More transgender and gender nonconforming people have been killed in the US in 2020 than any year since the Human Rights Campaign (HRC) first began tracking these numbers in 2013.
As of Friday, a least 37 trans and gender nonconforming people have been killed this year in what the HRC called "an epidemic of violence."
This year's death toll tops 2017, which had 31 recorded victims.
"This grim milestone proves what we have long known: this violence is an epidemic," HRC wrote in its annual report. "Each one of the lives we lost was someone ripped from their family, their friends and their community by an act of senseless violence, often driven by bigotry and transphobia and inflamed by the rhetoric of those who oppose our progress."
Over the past seven years, there have been 202 reported cases of fatal violence against transgender and gender nonconforming victims -- and Black transgender woman make up 66% of these deaths, according to HRC's report.
This year's report acknowledged the racial disparities in these killings. Of the 37 victims, the majority were Black, Latinx or both, according to HRC. The list includes Tony McDade, a Black transgender man who was shot by a Tallahassee police officer in May, two days after the death of George Floyd.
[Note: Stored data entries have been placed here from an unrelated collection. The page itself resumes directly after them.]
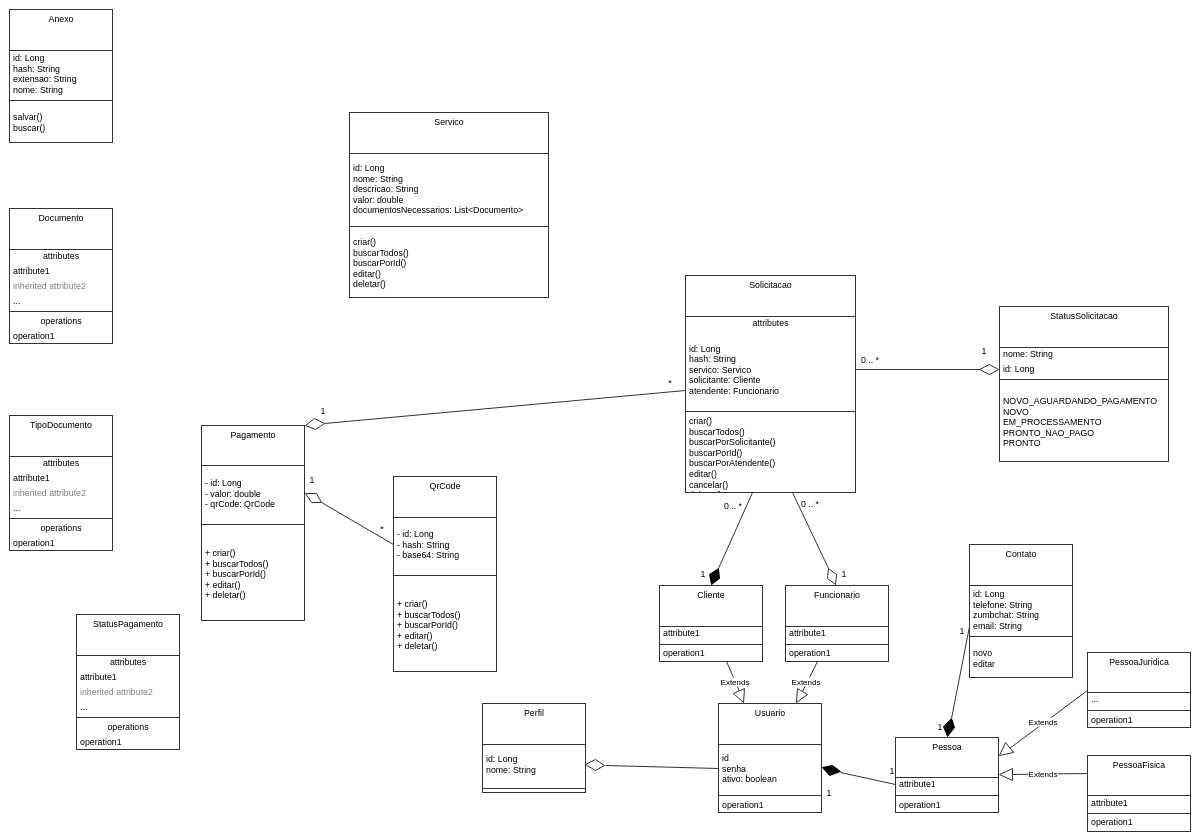
<!DOCTYPE html>
<html lang="pt-BR">
<head>
<meta charset="utf-8">
<title>Diagrama de classes</title>
<style>
:root { --ink: #000; --line: #333; --muted: #808080; --paper: #fff; }
* { box-sizing: border-box; margin: 0; padding: 0; }
body { background: var(--paper); }
.diagram {
  position: relative; width: 1200px; height: 840px; overflow: hidden;
  background: var(--paper); color: var(--ink);
  font: 8.8px/10.6px "Liberation Sans", Arial, sans-serif; white-space: nowrap;
}
.connectors { position: absolute; inset: 0; fill: none; stroke: var(--line); }
.connectors .open { fill: var(--paper); }
.connectors .solid { fill: var(--ink); stroke: var(--ink); }
.class {
  position: absolute; overflow: hidden;
  left: calc(var(--x) * 1px); top: calc(var(--y) * 1px);
  width: calc(var(--w, 104) * 1px); height: calc(var(--h) * 1px);
  display: grid; grid-template-rows: calc(var(--head, 40) * 1px) calc(var(--mid) * 1px) minmax(0, 1fr);
  border: 1px solid var(--line); background: var(--paper);
}
.class h2 { font: inherit; text-align: center; padding-top: 4px; }
.class ul { list-style: none; border-top: 1px solid var(--line); padding: calc(var(--pad, 1) * 1px) 3px 0; overflow: hidden; }
.class .loose { display: flex; flex-direction: column; gap: 4.4px; }
.class .caption { text-align: center; }
.class .inherited { color: var(--muted); }
.class .spaced { margin-bottom: 15px; }
.label { position: absolute; left: calc(var(--x) * 1px); top: calc(var(--y) * 1px); transform: translate(-50%, -50%); }
.extends { background: var(--paper); font-size: 8px; line-height: 9px; }
</style>
</head>
<body>
<main class="diagram">

<section class="class" style="--x:9;--y:9;--h:134;--mid:50">
  <h2>Anexo</h2>
  <ul style="--pad:2"><li>id: Long</li><li>hash: String</li><li>extensao: String</li><li>nome: String</li></ul>
  <ul style="--pad:11"><li>salvar()</li><li>buscar()</li></ul>
</section>

<section class="class" style="--x:9;--y:208;--h:136;--mid:62">
  <h2>Documento</h2>
  <ul class="loose"><li class="caption">attributes</li><li>attribute1</li><li class="inherited">inherited attribute2</li><li>...</li></ul>
  <ul class="loose" style="--pad:4"><li class="caption">operations</li><li>operation1</li></ul>
</section>

<section class="class" style="--x:9;--y:415;--h:136;--mid:62">
  <h2>TipoDocumento</h2>
  <ul class="loose"><li class="caption">attributes</li><li>attribute1</li><li class="inherited">inherited attribute2</li><li>...</li></ul>
  <ul class="loose" style="--pad:4"><li class="caption">operations</li><li>operation1</li></ul>
</section>

<section class="class" style="--x:76;--y:614;--h:136;--mid:62">
  <h2>StatusPagamento</h2>
  <ul class="loose"><li class="caption">attributes</li><li>attribute1</li><li class="inherited">inherited attribute2</li><li>...</li></ul>
  <ul class="loose" style="--pad:4"><li class="caption">operations</li><li>operation1</li></ul>
</section>

<section class="class" style="--x:349;--y:112;--w:200;--h:186;--mid:73">
  <h2>Servico</h2>
  <ul style="--pad:9"><li>id: Long</li><li>nome: String</li><li>descricao: String</li><li>valor: double</li><li>documentosNecessarios: List&lt;Documento&gt;</li></ul>
  <ul style="--pad:10"><li>criar()</li><li>buscarTodos()</li><li>buscarPorId()</li><li>editar()</li><li>deletar()</li></ul>
</section>

<section class="class" style="--x:685;--y:275;--w:171;--h:218;--mid:95">
  <h2>Solicitacao</h2>
  <ul><li class="caption spaced">attributes</li><li>id: Long</li><li>hash: String</li><li>servico: Servico</li><li>solicitante: Cliente</li><li>atendente: Funcionario</li></ul>
  <ul style="--pad:4"><li>criar()</li><li>buscarTodos()</li><li>buscarPorSolicitante()</li><li>buscarPorId()</li><li>buscarPorAtendente()</li><li>editar()</li><li>cancelar()</li><li>deletar()</li></ul>
</section>

<section class="class" style="--x:999;--y:306;--w:170;--h:156;--mid:32">
  <h2>StatusSolicitacao</h2>
  <ul class="loose"><li>nome: String</li><li>id: Long</li></ul>
  <ul style="--pad:16"><li>NOVO_AGUARDANDO_PAGAMENTO</li><li>NOVO</li><li>EM_PROCESSAMENTO</li><li>PRONTO_NAO_PAGO</li><li>PRONTO</li></ul>
</section>

<section class="class" style="--x:201;--y:425;--h:196;--head:39;--mid:59">
  <h2>Pagamento</h2>
  <ul style="--pad:12"><li>- id: Long</li><li>- valor: double</li><li>- qrCode: QrCode</li></ul>
  <ul style="--pad:23"><li>+ criar()</li><li>+ buscarTodos()</li><li>+ buscarPorId()</li><li>+ editar()</li><li>+ deletar()</li></ul>
</section>

<section class="class" style="--x:393;--y:476;--h:196;--mid:58">
  <h2>QrCode</h2>
  <ul style="--pad:11"><li>- id: Long</li><li>- hash: String</li><li>- base64: String</li></ul>
  <ul style="--pad:23"><li>+ criar()</li><li>+ buscarTodos()</li><li>+ buscarPorId()</li><li>+ editar()</li><li>+ deletar()</li></ul>
</section>

<section class="class" style="--x:659;--y:585;--h:77;--mid:18">
  <h2>Cliente</h2>
  <ul><li>attribute1</li></ul>
  <ul style="--pad:3"><li>operation1</li></ul>
</section>

<section class="class" style="--x:785;--y:585;--h:77;--mid:18">
  <h2>Funcionario</h2>
  <ul><li>attribute1</li></ul>
  <ul style="--pad:3"><li>operation1</li></ul>
</section>

<section class="class" style="--x:969;--y:544;--h:134;--mid:51">
  <h2>Contato</h2>
  <ul style="--pad:3"><li>id: Long</li><li>telefone: String</li><li>zumbchat: String</li><li>email: String</li></ul>
  <ul style="--pad:11"><li>novo</li><li>editar</li></ul>
</section>

<section class="class" style="--x:1087;--y:652;--h:76;--head:39;--mid:18">
  <h2>PessoaJuridica</h2>
  <ul><li>...</li></ul>
  <ul style="--pad:4"><li>operation1</li></ul>
</section>

<section class="class" style="--x:1087;--y:755;--h:77;--head:39;--mid:18">
  <h2>PessoaFisica</h2>
  <ul style="--pad:2"><li>attribute1</li></ul>
  <ul style="--pad:3"><li>operation1</li></ul>
</section>

<section class="class" style="--x:482;--y:703;--h:90;--mid:44">
  <h2>Perfil</h2>
  <ul style="--pad:9"><li>id: Long</li><li>nome: String</li></ul>
  <ul></ul>
</section>

<section class="class" style="--x:718;--y:703;--h:110;--mid:51">
  <h2>Usuario</h2>
  <ul style="--pad:8"><li>id</li><li>senha</li><li>ativo: boolean</li></ul>
  <ul style="--pad:4"><li>operation1</li></ul>
</section>

<section class="class" style="--x:895;--y:737;--h:76;--head:39;--mid:18">
  <h2>Pessoa</h2>
  <ul><li>attribute1</li></ul>
  <ul style="--pad:4"><li>operation1</li></ul>
</section>

<svg class="connectors" width="1200" height="840" viewBox="0 0 1200 840" aria-hidden="true">
  <g transform="translate(.5 .5)">
    <g class="associations">
      <line x1="324" y1="423" x2="685" y2="390"/>
      <line x1="321" y1="502" x2="393" y2="544"/>
      <line x1="855" y1="369" x2="980" y2="369"/>
      <line x1="752" y1="492" x2="718" y2="568"/>
      <line x1="792" y1="492" x2="828" y2="568"/>
      <line x1="969" y1="626" x2="951" y2="718"/>
      <line x1="840" y1="772" x2="895" y2="784"/>
      <line x1="605" y1="765" x2="718" y2="768"/>
    </g>
    <g class="generalizations">
      <line x1="726" y1="661" x2="739" y2="691"/>
      <line x1="817" y1="661" x2="802" y2="691"/>
      <line x1="1087" y1="690" x2="1009" y2="748"/>
      <line x1="1087" y1="773" x2="1012" y2="774"/>
    </g>
    <g class="open">
      <polygon points="305,425 314,418 324,423 315,429"/>
      <polygon points="305,493 316,493 321,502 311,502"/>
      <polygon points="979,369 989,364 998,369 989,374"/>
      <polygon points="828,568 836,574 835,584 827,578"/>
      <polygon points="585,764 595,759 604,765 595,770"/>
      <polygon points="743,702 733,693 744,688"/>
      <polygon points="796,702 797,688 807,694"/>
      <polygon points="999,755 1005,742 1013,752"/>
      <polygon points="999,774 1012,768 1012,780"/>
    </g>
    <g class="solid">
      <polygon points="711,584 709,574 718,568 719,578"/>
      <polygon points="947,736 943,726 951,718 954,727"/>
      <polygon points="822,767 832,765 840,771 829,775"/>
    </g>
  </g>
</svg>

<span class="label" style="--x:323;--y:411">1</span>
<span class="label" style="--x:670;--y:383">*</span>
<span class="label" style="--x:312;--y:480">1</span>
<span class="label" style="--x:382;--y:529">*</span>
<span class="label" style="--x:870;--y:360">0 .. *</span>
<span class="label" style="--x:984;--y:351">1</span>
<span class="label" style="--x:733;--y:506">0 .. *</span>
<span class="label" style="--x:703;--y:574">1</span>
<span class="label" style="--x:810;--y:504">0 .. *</span>
<span class="label" style="--x:844;--y:574">1</span>
<span class="label" style="--x:962;--y:631">1</span>
<span class="label" style="--x:940;--y:727">1</span>
<span class="label" style="--x:892;--y:771">1</span>
<span class="label" style="--x:829;--y:793">1</span>
<span class="label extends" style="--x:735;--y:682">Extends</span>
<span class="label extends" style="--x:806;--y:682">Extends</span>
<span class="label extends" style="--x:1043;--y:722">Extends</span>
<span class="label extends" style="--x:1043;--y:774">Extends</span>

</main>
</body>
</html>
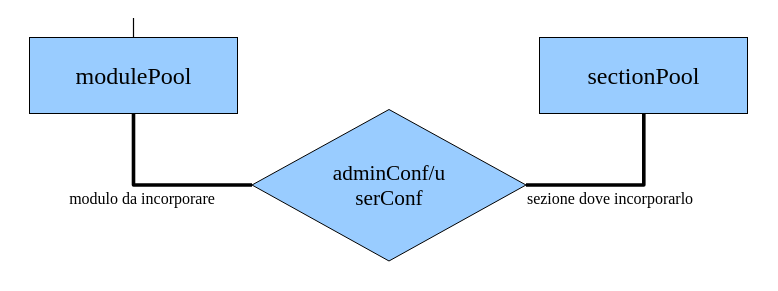
<!DOCTYPE html>
<html lang="it">
<head>
<meta charset="utf-8">
<title>modulePool – sectionPool</title>
<style>
:root { --paper: #fff; --ink: #000; --node: #99ccff; }
* { box-sizing: border-box; }
html, body { margin: 0; overflow: hidden; background: var(--paper); }
.diagram {
  position: relative; width: 778px; height: 291px; overflow: hidden;
  background: var(--paper); color: var(--ink);
  font-family: "Liberation Serif", serif;
}
.connectors { position: absolute; inset: 0; display: block; }
.link { fill: none; stroke: var(--ink); stroke-width: 3.6; stroke-linejoin: round; }
.stem { stroke: var(--ink); stroke-width: 1.2; }
.decision-shape { fill: var(--node); stroke: var(--ink); stroke-width: 1; }
.entity, .decision, .label { position: absolute; white-space: nowrap; text-align: center; }
.entity {
  top: 37px; width: 209px; height: 77px;
  display: flex; align-items: center; justify-content: center;
  background: var(--node); border: 1px solid var(--ink);
  font-size: 24px; line-height: 28px;
}
.module-pool { left: 29px; }
.section-pool { left: 539px; }
.decision {
  left: 252px; top: 110px; width: 274px; height: 151px;
  display: flex; align-items: center; justify-content: center;
  font-size: 21.3px; line-height: 25px;
}
.label { top: 189px; font-size: 16px; line-height: 19px; }
.module-label { left: 42px; width: 200px; }
.section-label { left: 510px; width: 200px; }
</style>
</head>
<body>
<main class="diagram">
  <svg class="connectors" width="778" height="291" viewBox="0 0 778 291" aria-hidden="true">
    <line class="stem" x1="133.5" y1="18" x2="133.5" y2="38"/>
    <polyline class="link" points="133.5,113 133.5,185 252,185"/>
    <polyline class="link" points="643.8,113 643.8,185 526,185"/>
    <polygon class="decision-shape" points="252,185 389,109.5 526,185 389,261"/>
  </svg>
  <div class="entity module-pool">modulePool</div>
  <div class="entity section-pool">sectionPool</div>
  <div class="decision"><span>adminConf/u<br>serConf</span></div>
  <div class="label module-label">modulo da incorporare</div>
  <div class="label section-label">sezione dove incorporarlo</div>
</main>
</body>
</html>
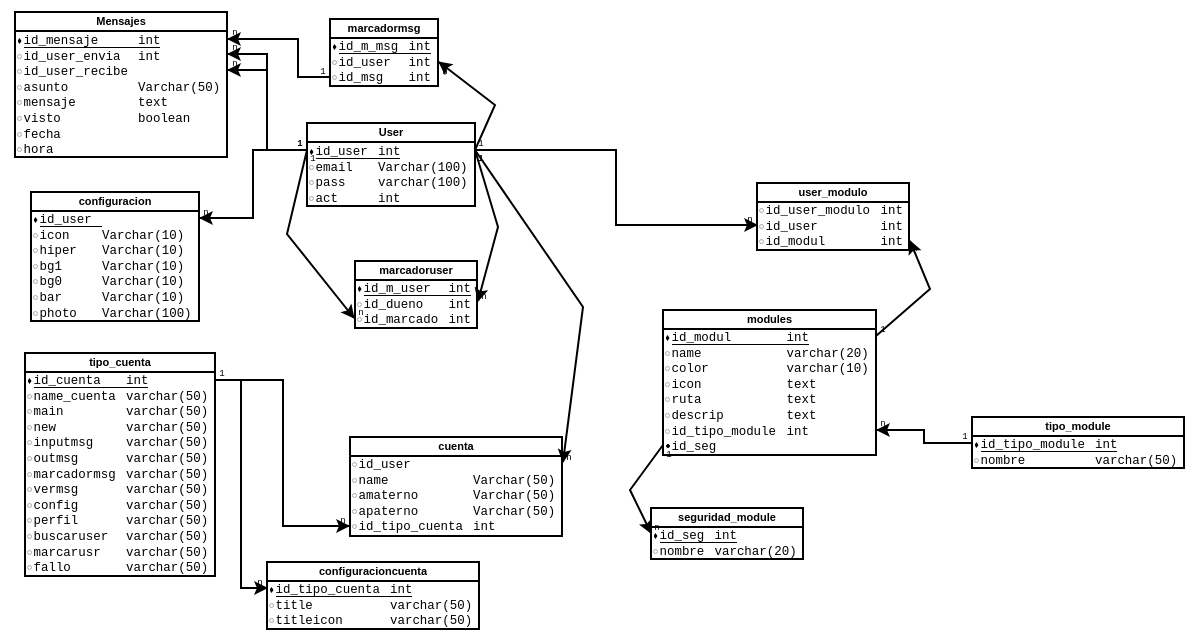
<!DOCTYPE html>
<html lang="es">
<head>
<meta charset="utf-8">
<title>Diagrama entidad-relación</title>
<style>
:root { --ink: #000; --paper: #fff; --hollow: #aaa; --row: 15.6px; }
*, *::before { box-sizing: border-box; margin: 0; padding: 0; }
body { width: 1200px; height: 641px; overflow: hidden; background: var(--paper); color: var(--ink); }
.diagram { position: relative; width: 1200px; height: 641px; overflow: hidden; }
.entity { position: absolute; border: 2px solid var(--ink); background: var(--paper); }
.entity h2 { height: 19px; border-bottom: 2px solid var(--ink); font: bold 11px/17px "Liberation Sans", sans-serif; text-align: center; white-space: nowrap; }
.entity ul { list-style: none; padding-top: var(--lead, 1px); font: 12.45px/15.6px "Liberation Mono", monospace; }
.entity li { display: flex; height: var(--row); padding-left: 7.5px; position: relative; white-space: nowrap; }
.entity li::before { content: ""; position: absolute; left: 1px; top: 4px; width: 5px; height: 5px; border: 1px solid var(--hollow); border-radius: 50%; }
.entity .key::before { left: 1.5px; width: 4px; height: 6px; border: 0; border-radius: 0; background: var(--ink); clip-path: polygon(50% 0, 100% 50%, 50% 100%, 0 50%); }
.entity .dot::before { left: 1.5px; width: 4px; height: 4px; border-color: var(--ink); background: var(--ink); }
.entity span { flex: none; width: var(--name); }
.key span, .key em { height: 14px; box-shadow: inset 0 -1px var(--ink); }
.entity em { font-style: normal; }
.relations { position: absolute; left: 0; top: 0; }
.lines { fill: none; stroke: var(--ink); stroke-width: 2; }
.lines .to { marker-end: url(#arrow); }
.cardinality { font: 9px "Liberation Mono", monospace; text-anchor: middle; fill: var(--ink); }
.cardinality .strong { font-weight: bold; }
</style>
</head>
<body>
<main class="diagram">
  <section class="entity" style="left:14px;top:11px;width:214px;height:147px;--name:114.5px;--lead:2px">
    <h2>Mensajes</h2>
    <ul>
      <li class="key"><span>id_mensaje</span><em>int</em></li>
      <li><span>id_user_envia</span><em>int</em></li>
      <li><span>id_user_recibe</span></li>
      <li><span>asunto</span><em>Varchar(50)</em></li>
      <li><span>mensaje</span><em>text</em></li>
      <li><span>visto</span><em>boolean</em></li>
      <li><span>fecha</span></li>
      <li><span>hora</span></li>
    </ul>
  </section>

  <section class="entity" style="left:329px;top:18px;width:110px;height:69px;--name:70px">
    <h2>marcadormsg</h2>
    <ul>
      <li class="key"><span>id_m_msg</span><em>int</em></li>
      <li><span>id_user</span><em>int</em></li>
      <li><span>id_msg</span><em>int</em></li>
    </ul>
  </section>

  <section class="entity" style="left:306px;top:122px;width:170px;height:85px;--name:62.5px;--lead:2px">
    <h2>User</h2>
    <ul>
      <li class="key"><span>id_user</span><em>int</em></li>
      <li><span>email</span><em>Varchar(100)</em></li>
      <li><span>pass</span><em>varchar(100)</em></li>
      <li><span>act</span><em>int</em></li>
    </ul>
  </section>

  <section class="entity" style="left:30px;top:191px;width:170px;height:131px;--name:62.5px">
    <h2>configuracion</h2>
    <ul>
      <li class="key"><span>id_user</span></li>
      <li><span>icon</span><em>Varchar(10)</em></li>
      <li><span>hiper</span><em>Varchar(10)</em></li>
      <li><span>bg1</span><em>Varchar(10)</em></li>
      <li><span>bg0</span><em>Varchar(10)</em></li>
      <li><span>bar</span><em>Varchar(10)</em></li>
      <li><span>photo</span><em>Varchar(100)</em></li>
    </ul>
  </section>

  <section class="entity" style="left:354px;top:260px;width:124px;height:69px;--name:85px">
    <h2>marcadoruser</h2>
    <ul>
      <li class="key"><span>id_m_user</span><em>int</em></li>
      <li><span>id_dueno</span><em>int</em></li>
      <li><span>id_marcado</span><em>int</em></li>
    </ul>
  </section>

  <section class="entity" style="left:24px;top:352px;width:192px;height:225px;--name:92.5px">
    <h2>tipo_cuenta</h2>
    <ul>
      <li class="key"><span>id_cuenta</span><em>int</em></li>
      <li><span>name_cuenta</span><em>varchar(50)</em></li>
      <li><span>main</span><em>varchar(50)</em></li>
      <li><span>new</span><em>varchar(50)</em></li>
      <li><span>inputmsg</span><em>varchar(50)</em></li>
      <li><span>outmsg</span><em>varchar(50)</em></li>
      <li><span>marcadormsg</span><em>varchar(50)</em></li>
      <li><span>vermsg</span><em>varchar(50)</em></li>
      <li><span>config</span><em>varchar(50)</em></li>
      <li><span>perfil</span><em>varchar(50)</em></li>
      <li><span>buscaruser</span><em>varchar(50)</em></li>
      <li><span>marcarusr</span><em>varchar(50)</em></li>
      <li><span>fallo</span><em>varchar(50)</em></li>
    </ul>
  </section>

  <section class="entity" style="left:349px;top:436px;width:214px;height:101px;--name:114.5px">
    <h2>cuenta</h2>
    <ul>
      <li><span>id_user</span></li>
      <li><span>name</span><em>Varchar(50)</em></li>
      <li><span>amaterno</span><em>Varchar(50)</em></li>
      <li><span>apaterno</span><em>Varchar(50)</em></li>
      <li><span>id_tipo_cuenta</span><em>int</em></li>
    </ul>
  </section>

  <section class="entity" style="left:266px;top:561px;width:214px;height:69px;--name:114.5px">
    <h2>configuracioncuenta</h2>
    <ul>
      <li class="key"><span>id_tipo_cuenta</span><em>int</em></li>
      <li><span>title</span><em>varchar(50)</em></li>
      <li><span>titleicon</span><em>varchar(50)</em></li>
    </ul>
  </section>

  <section class="entity" style="left:756px;top:182px;width:154px;height:69px;--name:115px">
    <h2>user_modulo</h2>
    <ul>
      <li><span>id_user_modulo</span><em>int</em></li>
      <li><span>id_user</span><em>int</em></li>
      <li><span>id_modul</span><em>int</em></li>
    </ul>
  </section>

  <section class="entity" style="left:662px;top:309px;width:215px;height:147px;--name:115px">
    <h2>modules</h2>
    <ul>
      <li class="key"><span>id_modul</span><em>int</em></li>
      <li><span>name</span><em>varchar(20)</em></li>
      <li><span>color</span><em>varchar(10)</em></li>
      <li><span>icon</span><em>text</em></li>
      <li><span>ruta</span><em>text</em></li>
      <li><span>descrip</span><em>text</em></li>
      <li><span>id_tipo_module</span><em>int</em></li>
      <li class="dot"><span>id_seg</span></li>
    </ul>
  </section>

  <section class="entity" style="left:971px;top:416px;width:214px;height:53px;--name:114.5px">
    <h2>tipo_module</h2>
    <ul>
      <li class="key"><span>id_tipo_module</span><em>int</em></li>
      <li><span>nombre</span><em>varchar(50)</em></li>
    </ul>
  </section>

  <section class="entity" style="left:650px;top:507px;width:154px;height:53px;--name:55px">
    <h2>seguridad_module</h2>
    <ul>
      <li class="key"><span>id_seg</span><em>int</em></li>
      <li><span>nombre</span><em>varchar(20)</em></li>
    </ul>
  </section>

  <svg class="relations" width="1200" height="641" viewBox="0 0 1200 641" aria-label="Relaciones">
    <defs>
      <marker id="arrow" markerUnits="userSpaceOnUse" markerWidth="16" markerHeight="16" refX="14" refY="8" orient="auto">
        <path d="M15 8L1 1L4 8L1 15Z" fill="#000"/>
      </marker>
    </defs>
    <g class="lines">
      <polyline class="to" points="330,77 298,77 298,39 228,39"/>
      <polyline class="to" points="307,150 267,150 267,54 228,54"/>
      <polyline class="to" points="267,70 228,70"/>
      <polyline class="to" points="307,150 253,150 253,218 200,218"/>
      <polyline class="to" points="307,150 287,234 354,318"/>
      <polyline class="to" points="475,150 495,105 439,62"/>
      <polyline class="to" points="475,150 498,227 478,301"/>
      <polyline class="to" points="475,150 583,307 563,462"/>
      <polyline class="to" points="475,150 616,150 616,225 757,225"/>
      <polyline class="to" points="876,336 930,289 910,241"/>
      <polyline class="to" points="663,445 630,490 651,533"/>
      <polyline class="to" points="972,443 924,443 924,430 877,430"/>
      <polyline class="to" points="216,380 283,380 283,526 349,526"/>
      <polyline class="to" points="241,380 241,588 267,588"/>
    </g>
    <g class="cardinality">
      <text x="235" y="35">n</text>
      <text x="235" y="50">n</text>
      <text x="235" y="66">n</text>
      <text x="323" y="74">1</text>
      <text x="445" y="74">n</text>
      <text class="strong" x="300" y="146">1</text>
      <text x="313" y="161">1</text>
      <text x="481" y="146">1</text>
      <text class="strong" x="481" y="161">1</text>
      <text x="206" y="215">n</text>
      <text x="361" y="315">n</text>
      <text x="484" y="299">n</text>
      <text x="569" y="460">n</text>
      <text x="750" y="222">n</text>
      <text x="915" y="251">n</text>
      <text x="883" y="332">1</text>
      <text x="669" y="457">1</text>
      <text x="657" y="530">n</text>
      <text x="965" y="439">1</text>
      <text x="883" y="426">n</text>
      <text x="222" y="376">1</text>
      <text x="343" y="523">n</text>
      <text x="260" y="585">n</text>
    </g>
  </svg>
</main>
</body>
</html>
Other victims include Queasha D Hardy, a hairstylist from Baton Rouge, Louisiana, who was shot and killed in July, and Michelle Michellyn Ramos Vargas, who was shot multiple times and found dead in San Germán, Puerto Rico, in September.
HRC's report comes just three days after the FBI released its hate crime report for 2019. There were 7,103 hate crimes reported to the FBI in 2019 and of these, a combined 19.6% were based on sexual orientation or gender identity.